Socket Design: Any kid with a fork or a screwdriver can light his hair on fire in the United States by jamming it into a wall socket. Not so in England, where it would take at least two screwdrivers to manage the same calamitous trick. The U.K. plug is designed so that the grounding prong is slightly longer than the prongs responsible for transferring current. Like a tumbler in a lock, this grounding prong is responsible for “unlocking” the socket, giving access to the more dangerous live and neutral terminals.

Built-In Fuses: During World War II, a copper shortage resulted in the British government putting fuses into every plug, instead of wiring them directly. Although the built-in fuse adds bulk to the U.K. plug design, it’s also safer: In case of an unexpected electrical surge, the fuse simply blows and the electricity shuts off, preventing fires, electrocutions, and other accidents. It also makes U.K. plugs easier to fix.

Circuit Design: Finally, there’s the wiring inside the plug itself. Not only is it extremely intuitive, but it has been thoughtfully designed so that if the plug is tugged and the wiring frays, the live and neutral wires are the first to become disconnected, while the grounding wires—the ones responsible for preventing human electrocution when they come in contact with a circuit—are the last to fray.

british power plug

Clever. Hurts like hell if you step on it though.

Related Link: https://www.youtube.com/watch?v=UEfP1OKKz_Q

The Ingenious Design of the Aluminium Beverage Can Science, Technology & Curiosity 11 APR 2015

Engineering professor Bill Hammack is a well known science and technology documentarian who has been the face of his engineerguy.com project for quite a number of years now.

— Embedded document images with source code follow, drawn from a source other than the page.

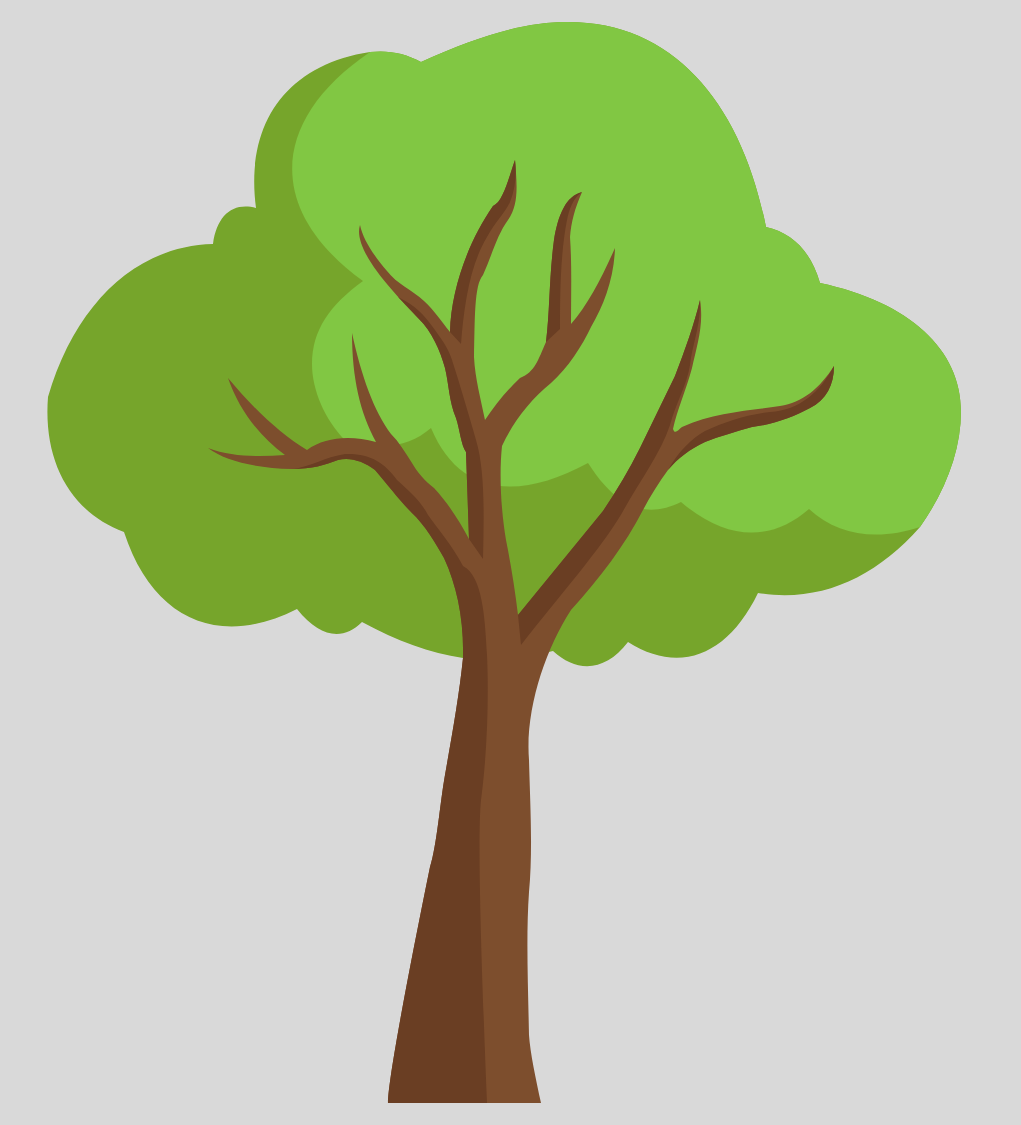
<!DOCTYPE html>
<html lang="en">
<head>
<meta charset="utf-8">
<title>Tree</title>
<style>
:root {
  --background: #d9d9d9;
  --leaf-light: #81c743;
  --leaf-shade: #76a52b;
  --bark-light: #7d4e2d;
  --bark-shade: #6a3e23;
}
html, body { margin: 0; background: var(--background); overflow: hidden; }
.tree { display: block; width: 1021px; height: 1125px; }
.crown-shade { fill: var(--leaf-shade); }
.crown-light { fill: var(--leaf-light); }
.bark { fill: var(--bark-light); }
.bark-shade { fill: var(--bark-shade); }
</style>
</head>
<body>
<svg class="tree" viewBox="0 0 1021 1125" role="img" aria-label="Tree with a green crown and brown branches">
  <g id="crown">
    <path class="crown-shade" d="M48 397C75 305 135 246 213 244C217 215 233 202 256 208C245 125 285 65 370 52C388 50 405 53 421 62C480 35 525 22 568 22C675 22 742 105 766 227C793 233 811 252 820 283C910 302 961 350 961 411C961 450 946 490 920 527C875 578 820 603 758 593C728 655 680 675 628 642C605 672 577 673 553 651C525 658 495 661 463 658C430 653 397 641 362 622C343 641 320 638 297 609C220 648 153 621 124 532C70 512 43 461 48 397Z"/>
    <path class="crown-light" d="M370 52C388 50 405 53 421 62C480 35 525 22 568 22C675 22 742 105 766 227C793 233 811 252 820 283C910 302 961 350 961 411C961 450 946 490 920 527C878 541 838 536 809 509C771 542 727 541 681 502C650 517 620 513 588 463C520 500 460 497 431 428C410 446 385 451 345 440C325 420 312 390 312 364C312 330 330 305 363 281C265 210 270 120 370 52Z"/>
  </g>
  <g id="trunk-and-branches">
    <path class="bark" d="M388 1103C388 1080 408 975 430 867C437 845 440 803 445 775C452 735 459 697 463 658C464 620 457 586 444 558C436 544 425 525 412 513C400 501 388 485 375 470C363 461 350 457 338 460C325 465 312 469 292 469C255 468 225 461 208 448C232 457 258 457 285 455C260 437 239 410 228 378C253 408 280 434 307 450C325 437 350 435 376 442C360 413 352 378 352 333C361 375 374 412 391 434C399 442 405 452 412 463C417 472 425 481 434 488C447 502 459 520 469 539L466 452C461 445 460 430 456 418C449 401 449 385 445 368C440 350 432 332 419 319C395 294 352 250 360 225C363 240 375 257 387 271C397 284 412 290 424 301C434 310 442 322 450 332C451 290 468 242 493 206C503 202 508 180 515 160C517 185 519 205 508 220C497 235 492 255 483 275C474 285 475 320 474 357C475 378 481 400 485 420C495 405 507 390 520 378C535 372 538 360 546 342C550 310 549 278 554 240C558 215 566 196 582 192C575 208 571 222 570 237C572 265 571 295 571 324C588 305 603 275 615 248C614 278 604 305 591 327C582 346 568 368 551 383C530 400 513 422 502 446C499 475 501 510 506 540C511 565 515 590 518 615L603 511C617 490 629 470 640 448L675 376C685 350 694 325 700 300C704 325 697 345 692 368C686 390 677 410 673 429C675 435 678 430 682 427C715 412 750 411 780 406C802 403 820 388 834 366C834 385 826 400 810 408C793 417 775 424 752 427C735 432 720 436 705 442C690 449 678 458 668 470C659 482 651 495 643 510C625 545 600 578 571 610C545 650 525 710 529 760C530 800 533 850 529 892C526 935 528 985 529 1035C530 1052 536 1080 541 1103Z"/>
    <g class="bark-shade">
      <path id="trunk-shade" d="M388 1103C388 1080 408 975 430 867C437 845 440 803 445 775C452 735 459 697 463 658C464 620 457 586 444 558C436 544 425 525 412 513C400 501 388 485 375 470C363 461 350 457 338 460C325 465 312 469 292 469C310 467 325 457 345 454C370 453 385 463 397 480C410 492 420 500 428 515C437 528 452 545 463 566C483 576 485 620 487 655C489 700 487 755 481 800C477 840 482 980 487 1103Z"/>
      <path id="middle-branch-shade" d="M469 539L466 452C461 445 460 430 456 418C449 401 449 385 445 368C440 350 432 332 419 319C410 309 404 303 398 297C415 305 425 316 432 326C440 337 448 347 452 360C460 385 468 412 476 440C485 470 484 515 483 559Z"/>
      <path id="top-branch-shade" d="M450 332C451 290 468 242 493 206C503 202 508 180 515 160C517 175 515 190 510 202C505 213 495 222 487 237C470 265 464 305 461 344Z"/>
      <path id="upper-twig-shade" d="M546 342C550 310 549 278 554 240C558 215 566 196 582 192C573 198 569 210 567 220C560 255 560 300 560 329Z"/>
      <path id="right-branch-shade" d="M518 615L603 511C617 490 629 470 640 448L675 376C685 350 694 325 700 300C701 325 692 345 690 365C687 385 675 405 670 425C660 455 640 480 622 513C600 550 560 595 521 645Z"/>
      <path id="right-twig-shade" d="M668 470C678 452 692 438 705 431C725 422 745 415 770 412C800 410 820 392 834 366C834 385 826 400 810 408C793 417 775 424 752 427C735 432 720 436 705 442C690 449 678 458 668 470Z"/>
    </g>
  </g>
</svg>
</body>
</html>
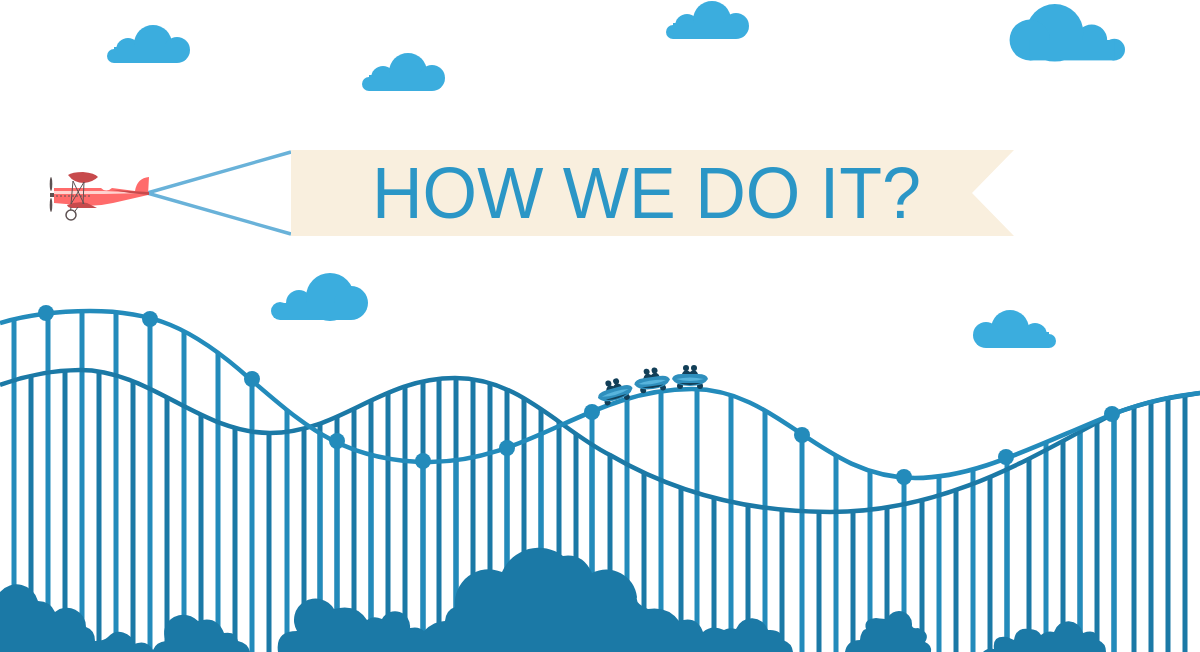
<!DOCTYPE html>
<html lang="en">
<head>
<meta charset="utf-8">
<title>How we do it?</title>
<style>
:root {
  --sky: #ffffff;
  --cloud: #3badde;
  --rail-front: #238bbb;
  --rail-back: #1b79a6;
  --bush: #1b79a6;
  --banner: #f9efde;
  --headline: #2b96c6;
  --rope: #69b2d9;
  --plane: #ff6b6b;
  --plane-dark: #c74a4c;
  --plane-metal: #5d5152;
  --car: #2f8fbd;
  --car-light: #58b4dc;
  --rider: #123f58;
}
html, body { margin: 0; background: var(--sky); overflow: hidden; }
.hero { display: block; width: 1200px; height: 652px; }
.clouds { fill: var(--cloud); }
.banner { fill: var(--banner); }
.headline { fill: var(--headline); font: 72px "Liberation Sans", Arial, sans-serif; }
.rope { fill: none; stroke: var(--rope); stroke-width: 3.5; }
.track { fill: none; stroke-width: 4.5; }
.posts { fill: none; stroke-width: 5; }
.back { stroke: var(--rail-back); }
.front { stroke: var(--rail-front); }
.joints { fill: var(--rail-front); }
.bushes { fill: var(--bush); }
.body { fill: var(--plane); }
.wing { fill: var(--plane-dark); }
.strut { fill: none; stroke: var(--plane-metal); stroke-width: 1; }
</style>
</head>
<body>
<svg class="hero" viewBox="0 0 1200 652" width="1200" height="652">
  <defs>
    <g id="cloud-small">
      <circle cx="7" cy="31" r="7"/>
      <circle cx="21" cy="25" r="12"/>
      <circle cx="46" cy="19" r="19"/>
      <circle cx="70" cy="25" r="13"/>
      <rect x="7" y="22" width="63" height="16"/>
    </g>
    <g id="cloud-large">
      <circle cx="9" cy="38" r="9"/>
      <circle cx="28" cy="30" r="13"/>
      <circle cx="59" cy="24" r="24"/>
      <circle cx="80" cy="30" r="17"/>
      <rect x="9" y="30" width="71" height="17"/>
    </g>
    <g id="car">
      <g fill="var(--rider)">
        <circle cx="-4" cy="-10" r="3"/>
        <circle cx="4" cy="-10" r="3"/>
        <path d="M-9 0Q-8 -8 -3 -8L0 -6L3 -8Q8 -8 9 0Z"/>
        <circle cx="-10" cy="8" r="3"/>
        <circle cx="10" cy="8" r="3"/>
      </g>
      <path fill="var(--car)" d="M-18 1Q-17 -4 -8 -4H8Q17 -4 18 1Q14 8 0 8Q-14 8 -18 1Z"/>
      <path fill="var(--car-light)" d="M-14 1Q0 -2 14 1Q0 5 -14 1Z"/>
      <path fill="var(--rider)" d="M-11 5H11Q0 9 -11 5Z"/>
    </g>
    <path id="rail-back" d="M0 385C30 374 55 370 80 370C150 370 200 433 270 433C340 433 380 378 455 378C520 378 560 430 610 455C670 490 740 512 830 512C950 512 1040 452 1113 414C1150 400 1180 396 1200 393"/>
    <path id="rail-front" d="M0 323C30 314 60 311 90 311C150 311 190 325 250 379C300 421 340 462 430 462C530 462 590 389 692 389C780 389 820 478 915 478C975 478 1030 448 1113 414C1150 400 1175 396 1200 393"/>
    <clipPath id="under-back"><path d="M0 385C30 374 55 370 80 370C150 370 200 433 270 433C340 433 380 378 455 378C520 378 560 430 610 455C670 490 740 512 830 512C950 512 1040 452 1113 414C1150 400 1180 396 1200 393V652H0Z"/></clipPath>
    <clipPath id="under-front"><path d="M0 323C30 314 60 311 90 311C150 311 190 325 250 379C300 421 340 462 430 462C530 462 590 389 692 389C780 389 820 478 915 478C975 478 1030 448 1113 414C1150 400 1175 396 1200 393V652H0Z"/></clipPath>
  </defs>

  <g class="clouds">
    <use href="#cloud-small" x="107" y="25"/>
    <use href="#cloud-small" x="362" y="53"/>
    <use href="#cloud-small" x="666" y="1"/>
    <use href="#cloud-small" transform="translate(1056 310) scale(-1 1)"/>
    <use href="#cloud-large" x="271" y="273"/>
    <use href="#cloud-large" transform="translate(1125 4) scale(-1.19 1.2)"/>
  </g>

  <g id="banner">
    <path class="rope" d="M291 152L147 193L291 234"/>
    <polygon class="banner" points="291,150 1014,150 972,193 1014,236 291,236"/>
    <text class="headline" x="372" y="218" textLength="549" lengthAdjust="spacingAndGlyphs">HOW WE DO IT?</text>
  </g>

  <g id="biplane">
    <path class="body" d="M54 188H101Q106 193 112 188L135 191Q137 178 149 177L148 195L113 203Q96 207 78 205L54 203Z"/>
    <path fill="#ffd3d0" d="M54 191H104L148 193L104 194H54Z"/>
    <path class="strut" d="M56 196H92" stroke-dasharray="2 2"/>
    <path class="wing" d="M68 175Q72 172 83 172Q95 173 98 177Q93 182 84 183Q74 183 68 175Z"/>
    <path class="wing" d="M67 205Q76 201 87 203L97 208H72Q68 208 67 205Z"/>
    <path class="wing" d="M112 190L149 192V195L130 193Z"/>
    <path class="strut" d="M73 181L71 204M84 182L83 204M73 181L84 204M84 182L71 204M71 207L70 214M78 207L73 214"/>
    <circle cx="71" cy="215" r="5" fill="#fff" stroke="var(--plane-metal)" stroke-width="1.5"/>
    <g fill="var(--plane-metal)">
      <ellipse cx="51" cy="184" rx="1.3" ry="7"/>
      <ellipse cx="51" cy="205" rx="1.3" ry="7"/>
      <rect x="50" y="193" width="4" height="4"/>
    </g>
  </g>

  <g id="coaster">
    <path class="posts back" clip-path="url(#under-back)" d="M31 360V652M65 360V652M99 360V652M133 360V652M167 360V652M201 360V652M235 360V652M269 360V652M304 360V652M320 360V652M337 360V652M354 360V652M371 360V652M388 360V652M405 360V652M423 360V652M439 360V652M456 360V652M473 360V652M490 360V652M507 360V652M524 360V652M541 360V652M559 360V652M576 360V652M592 360V652M610 360V652M644 360V652M681 360V652M714 360V652M748 360V652M782 360V652M819 360V652M853 360V652M887 360V652M922 360V652M956 360V652M990 360V652M1007 360V652M1029 360V652M1063 360V652M1080 360V652M1097 360V652M1114 360V652M1134 360V652M1151 360V652M1168 360V652M1185 360V652"/>
    <path class="posts front" clip-path="url(#under-front)" d="M14 300V652M48 300V652M82 300V652M116 300V652M150 300V652M184 300V652M218 300V652M252 300V652M287 300V652M320 300V652M337 300V652M371 300V652M423 300V652M456 300V652M507 300V652M541 300V652M592 300V652M627 300V652M661 300V652M697 300V652M731 300V652M765 300V652M802 300V652M836 300V652M870 300V652M904 300V652M939 300V652M973 300V652M1007 300V652M1046 300V652M1080 300V652M1114 300V652"/>
    <use class="track back" href="#rail-back"/>
    <use class="track front" href="#rail-front"/>
    <g class="joints">
      <circle cx="46" cy="313" r="8"/>
      <circle cx="150" cy="319" r="8"/>
      <circle cx="252" cy="379" r="8"/>
      <circle cx="337" cy="441" r="8"/>
      <circle cx="423" cy="461" r="8"/>
      <circle cx="507" cy="448" r="8"/>
      <circle cx="592" cy="412" r="8"/>
      <circle cx="802" cy="435" r="8"/>
      <circle cx="904" cy="477" r="8"/>
      <circle cx="1006" cy="457" r="8"/>
      <circle cx="1112" cy="414" r="8"/>
    </g>
    <use href="#car" transform="translate(615 392) rotate(-16)"/>
    <use href="#car" transform="translate(652 381) rotate(-8)"/>
    <use href="#car" transform="translate(690 378)"/>
  </g>

  <g class="bushes">
    <path d="M0 592A22 22 0 0 1 38 601Q50 601 55 612A19 19 0 0 1 86 627Q95 630 95 641Q104 641 108 637A15 15 0 0 1 134 644Q147 639 153 650Q156 642 166 641A18 18 0 0 1 174 617Q187 611 198 621Q217 615 224 633Q236 631 238 641Q248 643 250 652H0Z"/>
    <path d="M278 652Q275 631 297 631A21 21 0 0 1 334 609Q356 603 367 620Q373 615 382 619A15 15 0 0 1 410 628Q419 626 424 631Q434 621 445 621Q446 610 455 607A34 34 0 0 1 502 572A40 40 0 0 1 563 556Q583 553 592 573A31 31 0 0 1 637 597Q635 604 648 609Q668 606 679 621Q697 615 703 632Q712 624 724 630Q729 627 736 629A17 17 0 0 1 768 630Q782 629 783 640Q792 643 793 652Z"/>
    <path d="M845 652Q847 640 860 640Q861 630 866 629Q863 619 876 618Q884 619 887 619A13 13 0 0 1 912 624Q911 629 918 628Q931 633 925 642Q932 645 931 652Z"/>
    <path d="M983 652Q988 647 994 649Q992 635 1007 637L1014 640Q1016 627 1029 629Q1038 629 1041 635Q1047 630 1054 632A15 15 0 0 1 1083 633Q1097 628 1098 640Q1106 643 1106 652Z"/>
  </g>
</svg>
</body>
</html>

This time around he takes us through the engineering choices underlying the design of the worldwide icon that is the beverage can. He explains why it is cylindrical, outlines the manufacturing steps needed to created the can, notes why the can narrows near it lid, show close ups of the double-seam that hold the lid on, and details the complex operation of the tab that opens the can.

In other words, it turns out that quite a bit of thought has gone into the design of our modern day soda can.

indian girl holding a can of fanta orange

Related Link: http://www.engineerguy.com/ | https://www.youtube.com/watch?v=hUhisi2FBuw

The Rugged Rock of Craig v6.0 Redesign My Life 25 AUG 2012

Right. If you are a regular reader of mine, then you might have noticed a fair number of changes around these pages. As I mentioned previously, in an effort to streamline my online presence and thereby reduce the amount of work I needed to do in order to keep everything up to date, I one by one closed down all of my other web presences, pulled in all the data, and merged it with what already existed on the craiglotter.co.za domain. So this means no more sites like codeunit.co.za, ruggedrockstudio.com, guestspark.com or houseofc.co.za, no everything can now be found under the umbrella of The Rugged Rock of Craig site.

In keeping with all of these changes, I also took the time to modify the design of this site, making some pretty big changes like dropping the right hand sidebar completely, fleshing out the footer area, introducing infinite scroll on all the looped pages, and finally compressed all lists such that they only show excerpts, allowing for a more focussed browsing experience.

And seeing as this is the sixth year that this blog is in operation, I’ve arbitrarily decided to refer to this latest redesign as v6.0 of craiglotter.co.za!

(As always, let me know what I might have screwed up. There are a couple of tweaks I still want to make here and there, but for all intent and purposess, this site is now stable again.)

Gordon’s Beach Lodge Winter Special Brochure Sketches, Paint & Photoshop 19 JUL 2011

Just to prove that I’ve still got it if needed, I quickly whipped up this delightful green and white wordy little brochure for Chantelle for use in a post box drop in order to promote Gordon Beach Lodge’s (GBL) Winter Special that is currently on the go.

I thought it came out pretty nice, and fits the current Winter Wonderland that Gordon’s Bay’s tourist committee are currently chasing (hint, their strategy involves putting fairy lights on the milkwood beach walk).